_Exercise data_
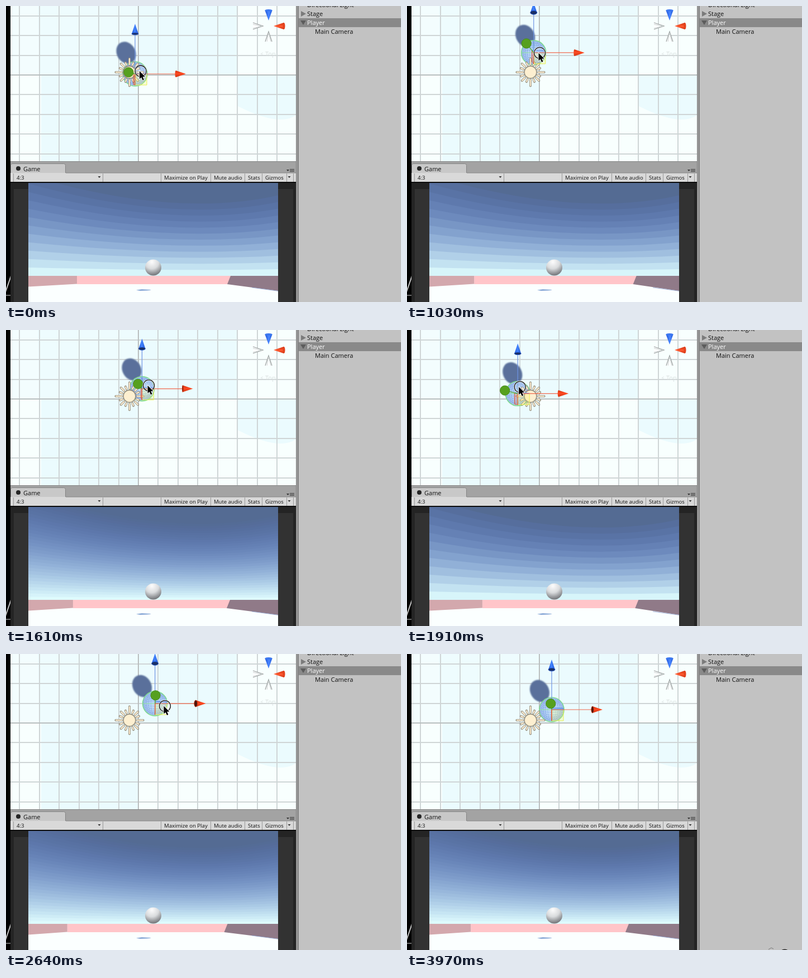
Write an HTML page with a canvas that moves like this. It is 707 px wide and 532 px high and loops after 4020 ms.

```html
<!DOCTYPE html>
<html lang="en">
<head>
<meta charset="utf-8">
<title>Scene and game view</title>
<style>
  html, body { margin: 0; width: 100%; height: 100%; overflow: hidden; background: #000; }
  canvas { display: block; width: 707px; height: 532px; }
</style>
</head>
<body>
<canvas id="stage" width="707" height="532"></canvas>
<script>
const g = document.getElementById('stage').getContext('2d');
const LOOP = 4020;
const STEP = 146.6;
const TAU = Math.PI * 2;

// Turning points of the drag: ball position and pointer offset
const turns = [
  { at: 430, x: 231, y: 122, px: 10, py: 1 },
  { at: 730, x: 205.5, y: 125, px: 1.5, py: 1 },
  { at: 1320, x: 270, y: 69, px: 20, py: 0 },
  { at: 1910, x: 198, y: 114, px: 4, py: -12 },
  { at: 2350, x: 260, y: 58, px: 20, py: -4 },
  { at: 2790, x: 259, y: 100, px: 17, py: 7.5 }
];

const mix = (a, b, k) => a + (b - a) * k;
const clamp = (v, lo, hi) => Math.min(hi, Math.max(lo, v));

// The screen refreshes in even steps; each drag stroke eases along a clockwise arc.
function poseAt(time) {
  const held = Math.floor((time + 10) / STEP) * STEP;
  const i = clamp(turns.findIndex(p => p.at > held), 0, turns.length);
  const b = held > 2780 ? turns.at(-1) : turns[i];
  const a = turns[Math.max(0, turns.indexOf(b) - 1)];
  const k = clamp((held - a.at) / (b.at - a.at || 1), 0, 1);
  const ease = (1 - Math.cos(Math.PI * k)) / 2;
  const bow = .2 * Math.sin(Math.PI * k);
  const x = mix(a.x, b.x, ease) + (b.y - a.y) * bow;
  const y = mix(a.y, b.y, ease) - (b.x - a.x) * bow;
  const press = held < STEP ? -6 : 0;
  return { x, y, px: x + mix(a.px, b.px, ease), py: y + mix(a.py, b.py, ease) + press };
}

function rect(x, y, w, h, color) {
  g.fillStyle = color;
  g.fillRect(x, y, w, h);
}

function poly(color, ...xy) {
  g.beginPath();
  for (let i = 0; i < xy.length; i += 2) g.lineTo(xy[i], xy[i + 1]);
  g.closePath();
  g.fillStyle = color;
  g.fill();
}

function line(color, width, ...xy) {
  g.beginPath();
  for (let i = 0; i < xy.length; i += 2) g.lineTo(xy[i], xy[i + 1]);
  g.strokeStyle = color;
  g.lineWidth = width;
  g.stroke();
}

function oval(x, y, rx, ry, fill, stroke, width = 1, turn = 0) {
  g.beginPath();
  g.ellipse(x, y, rx, ry, turn, 0, TAU);
  if (fill) { g.fillStyle = fill; g.fill(); }
  if (stroke) { g.strokeStyle = stroke; g.lineWidth = width; g.stroke(); }
}

function label(text, x, y, size = 11, color = '#111') {
  g.font = `${size}px "Open Sans", "Noto Sans", sans-serif`;
  g.fillStyle = color;
  g.fillText(text, x, y);
}

function clip(x, y, w, h, draw) {
  g.save();
  g.beginPath();
  g.rect(x, y, w, h);
  g.clip();
  draw();
  g.restore();
}

// Cone with its tip at x, y, pointing along the angle
function cone(x, y, angle, length, half, light, dark, base = 0, baseColor = '#222') {
  g.save();
  g.translate(x, y);
  g.rotate(angle);
  const fill = g.createLinearGradient(0, -half, 0, half);
  fill.addColorStop(0, dark);
  fill.addColorStop(.45, light);
  fill.addColorStop(1, dark);
  poly(fill, 0, 0, -length, -half, -length, half);
  oval(-length, 0, 1.5, half, fill);
  if (base > 0) oval(-length, 0, base, half, baseColor, dark, .8);
  g.restore();
}

function paleCone(x, y, angle) {
  g.save();
  g.translate(x, y);
  g.rotate(angle);
  poly('#fdffff', 0, 0, -18, -6, -18, 6);
  line('#9ca1a1', 1.2, -18, -6, 0, 0, -18, 6);
  line('#c9cece', 1, -18, -3, -2, 0, -18, 4);
  g.restore();
}

function pointer(x, y) {
  g.save();
  g.translate(x, y);
  g.beginPath();
  for (const [px, py] of [[0, 0], [0, 14], [3.2, 11.2], [5.6, 16.5], [8, 15.4], [5.7, 10.3], [10, 10]]) g.lineTo(px, py);
  g.closePath();
  g.strokeStyle = '#fff';
  g.lineWidth = 1.6;
  g.stroke();
  g.fillStyle = '#000';
  g.fill();
  g.restore();
}

function drawGround() {
  const tint = '#ebfbfe';
  rect(8, 0, 511, 280, '#f8fffe');
  rect(8, 0, 229, 124, '#f3fdfe');
  poly('#eefcfe', 57, 0, 237, 0, 237, 124, 60, 124);
  rect(237, 0, 177, 124, tint);
  rect(63, 124, 174, 156, tint);
  g.beginPath();
  g.moveTo(415, 124);
  g.lineTo(519, 124);
  g.lineTo(519, 196);
  g.quadraticCurveTo(490, 218, 415, 180);
  g.fillStyle = tint;
  g.fill();
  for (let i = -6; i <= 7; i++) {
    const shift = Math.round(i * 35.45);
    rect(236 + shift, 0, 2, 280, '#cfd5d6');
    rect(8, 123 + shift, 511, 2, '#cfd5d6');
  }
  rect(236, 0, 1.5, 280, '#b3b7b7');
  rect(8, 123.3, 511, 1.5, '#b3b7b7');
}

function drawCompass() {
  cone(470, 26, Math.PI / 2, 18, 6.5, '#4a87ff', '#1f56d8');
  oval(470, 8, 6.5, 2, '#3c78f0');
  cone(479, 36, Math.PI, 18, 6, '#ff5a30', '#cf3211');
  oval(497.5, 36, 2, 6, '#e2421e');
  paleCone(460, 36, 0);
  paleCone(470, 46, -Math.PI / 2);
  label('Top', 464, 90, 11, '#d9dfdf');
  line('#e2e8e8', 1, 460, 84, 456, 86, 460, 88);
}

function drawBall(x, y) {
  const fill = g.createRadialGradient(x + 4, y + 5, 2, x, y, 22);
  fill.addColorStop(0, '#c6e4fb');
  fill.addColorStop(1, '#85aae6');
  oval(x, y, 22, 22, fill);
  g.setLineDash([1.5, 1.5]);
  for (let i = 1; i <= 6; i++) {
    const r = 21.5 * Math.sin(i * Math.PI / 14);
    oval(x, y, r, 21.5, null, '#ecf8ff', .9);
    oval(x, y, 21.5, r, null, '#6b91db', .8);
  }
  g.setLineDash([]);
  oval(x, y, 22, 22, null, '#7fdc91', 1.6);
  line('#8fe59a', 1, x - 22, y, x + 22, y);
  line('#8fe59a', 1, x, y - 22, x, y + 22);
}

function drawSun(x, y) {
  const rays = (color, width, extra) => {
    g.lineCap = 'round';
    for (let i = 0; i < 16; i++) {
      const a = i * TAU / 16;
      const reach = (i % 4 === 0 ? 24 : i % 2 ? 18 : 21) + extra;
      line(color, width, x + 14 * Math.cos(a), y + 14 * Math.sin(a),
        x + reach * Math.cos(a), y + reach * Math.sin(a));
    }
    g.lineCap = 'butt';
  };
  rays('#918b7b', 4, .5);
  rays('#f8e8cd', 2.4, 0);
  oval(x, y, 11, 11, '#fdefd0', '#8d8677', 1.4);
}

function drawHandles(x, y) {
  const gx = (x - 264) * .35, gy = (y - 130) * .36;
  const wx = gx * .25, wy = gy * .25;
  const plane = (ax, ay, bx, by, fill, stroke) => {
    const p = [x, y, x + ax, y + ay, x + ax + bx, y + ay + by, x + bx, y + by];
    poly(fill, ...p);
    line(stroke, 1, ...p, x, y);
  };
  plane(21, 0, 0, 20, 'rgba(245,245,90,.25)', '#e9f04f');
  plane(0, 20, wx, wy, 'rgba(240,80,50,.25)', '#e0573b');
  plane(21, 0, wx, wy, 'rgba(70,120,240,.25)', '#4c83e8');
  line('#6f94e4', 1.2, x, y, x, y - 72);
  line('#f0694d', 1.2, x, y, x + 72, y);
  cone(x, y - 90, -Math.PI / 2, 18, 6, '#4384ff', '#2257d2', (170 - y) * .04, '#1a2f66');
  cone(x + 91, y, 0, 18, 6, '#ff4a22', '#d03411', (x - 235) * .09, '#4a140a');
  line('#5fb52f', 1.4, x, y, x + gx, y + gy);
  oval(x + gx, y + gy, 8.6, 8.6, '#56a01f', '#478c18', 1);
}

function drawScene({ x, y, px, py }, time) {
  drawGround();
  g.save();
  g.filter = 'blur(0.8px)';
  oval(x - 16 - (x - 231) * .2, y - 38 + (122 - y) * .2, 16.7, 20.6, '#5a709b', null, 1, -.48);
  g.restore();
  drawBall(x, y);
  drawSun(221, 119);
  drawHandles(x, y);
  drawCompass();
  if (time < 2940) {
    oval(px, py, 10, 10, 'rgba(255,255,255,.15)', '#fff', 2.4);
    oval(px, py, 10, 10, null, '#111', 1.3);
    pointer(px - 2, py);
  }
}

// Blue rises almost evenly towards the horizon, red and green later
function skyColor(s) {
  const r = 84 + 142 * s ** 2;
  const b = 147 + 108 * s ** 1.1;
  return `rgb(${r}, ${107 + 148 * s ** 1.8}, ${b})`;
}

function drawSky(bands) {
  rect(40, 318, 447, 168, skyColor(0));
  for (let i = 1; i < bands; i++) {
    const s = i / bands;
    const y = 335 + 150 * s;
    const bend = 46 * (1 - s);
    g.beginPath();
    g.moveTo(40, y - bend);
    g.quadraticCurveTo(300, y + bend * .85, 487, y - bend * .15);
    g.lineTo(487, 486);
    g.lineTo(40, 486);
    g.fillStyle = skyColor((i + .5) / bands);
    g.fill();
  }
}

function drawGame({ x, y }) {
  drawSky(x < 240 ? 13 : 34);
  const dx = x - 231, dy = y - 122;
  const left = 127 - .29 * dx + .21 * dy;
  const right = 402 - .33 * dx - .19 * dy;
  rect(40, 485, 447, 47, '#fbffff');
  rect(left, 485, right - left, 15, '#ffc5c9');
  poly('#d3a8ad', 40, 485, left, 485, left, 499.5, 40, 504.5);
  poly('#907a88', right, 485, 487, 485, 487, 512, right - 6, 500);
  line('#8fa3d2', .8, 440, 506, 487, 512.3);
  poly('#8cabd8', 233, 510.5, 243, 509, 260, 510, 257, 511, 252, 511.5, 240, 512);
  const shine = g.createRadialGradient(261, 460, 1, 261, 460, 26);
  shine.addColorStop(0, '#fafafa');
  shine.addColorStop(.45, '#d9dbdd');
  shine.addColorStop(.8, '#8e9094');
  shine.addColorStop(1, '#6a6c70');
  oval(263.5, 470, 14.5, 14.5, shine);
}

function drawToolbar() {
  rect(8, 279, 512, 22, '#a3a3a3');
  rect(8, 279, 512, 1, '#858585');
  g.beginPath();
  g.roundRect(8.5, 283.5, 98, 20, [3, 3, 0, 0]);
  g.fillStyle = '#c8c8c8';
  g.fill();
  g.strokeStyle = '#858585';
  g.lineWidth = 1;
  g.stroke();
  oval(22, 292, 4, 4, '#262626');
  label('Game', 31, 297);
  poly('#333', 502, 294, 507, 294, 504.5, 297);
  for (let y = 293; y < 299; y += 2) rect(508, y, 8, 1, '#444');
  rect(8, 300, 512, 16, '#d9d9d9');
  rect(107, 299.5, 413, 1, '#858585');
  for (const x of [13, 173, 277, 366, 427, 458, 502, 514]) rect(x, 301, 1, 15, '#989898');
  label('4:3', 19, 312, 9.6);
  label('Maximize on Play', 283, 312, 9.6);
  label('Mute audio', 372, 312, 9.5);
  label('Stats', 433, 312, 9.5);
  label('Gizmos', 464, 312, 9.5);
  for (const x of [167, 507]) poly('#333', x - 2.5, 306, x + 2.5, 306, x, 309);
}

function drawTree() {
  rect(519, 0, 5, 532, '#a2a2a2');
  rect(519, 0, 1, 532, '#7f7f7f');
  rect(522, 0, 1.5, 532, '#777');
  rect(524, 0, 183, 532, '#c2c2c2');
  rect(524, 22, 183, 16, '#898989');
  label('Directional Light', 539, 2);
  label('Stage', 539, 18);
  label('Player', 539, 34, 11, '#fff');
  label('Main Camera', 553, 50);
  poly('#7b7b7b', 528, 9, 537, 14, 528, 19);
  poly('#5c5c5c', 527, 26, 537, 26, 532, 34);
}

function drawFrame() {
  rect(0, 0, 8, 532, '#000');
  clip(0, 480, 8, 52, () => {
    line('#c4c4c4', 2, 9, 485, -3, 520);
    line('#8e8e8e', 1.5, 0, 520, 8, 520);
  });
  rect(8, 316, 511, 216, '#242424');
  rect(8, 316, 511, 2, '#0c0c0c');
  rect(14, 329, 26, 203, '#323232');
  rect(487, 329, 27, 203, '#323232');
}

function drawStrays(time) {
  if (time >= 2940 && time < 3080) pointer(632, 103);
  if (time >= 3680 && time < 3830) {
    oval(656, 532, 8, 5, '#fff', '#222', 1.5);
  } else if (time >= 3830) {
    line('#777', 1, 647, 531, 652, 528, 656, 530);
  }
  if (time >= 3970) oval(676, 533, 5.5, 2.5, '#222');
}

function render(time) {
  const pose = poseAt(time);
  drawFrame();
  clip(8, 0, 511, 280, () => drawScene(pose, time));
  clip(40, 318, 447, 214, () => drawGame(pose));
  drawToolbar();
  drawTree();
  drawStrays(time);
}

const start = performance.now();
function tick() {
  render((performance.now() - start) % LOOP);
  requestAnimationFrame(tick);
}
tick();
</script>
</body>
</html>
```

_Task objective_
Spot the lines above that mention "addColorStop" and copy them.

_Solution_
  fill.addColorStop(0, dark);
  fill.addColorStop(.45, light);
  fill.addColorStop(1, dark);
  fill.addColorStop(0, '#c6e4fb');
  fill.addColorStop(1, '#85aae6');
  shine.addColorStop(0, '#fafafa');
  shine.addColorStop(.45, '#d9dbdd');
  shine.addColorStop(.8, '#8e9094');
  shine.addColorStop(1, '#6a6c70');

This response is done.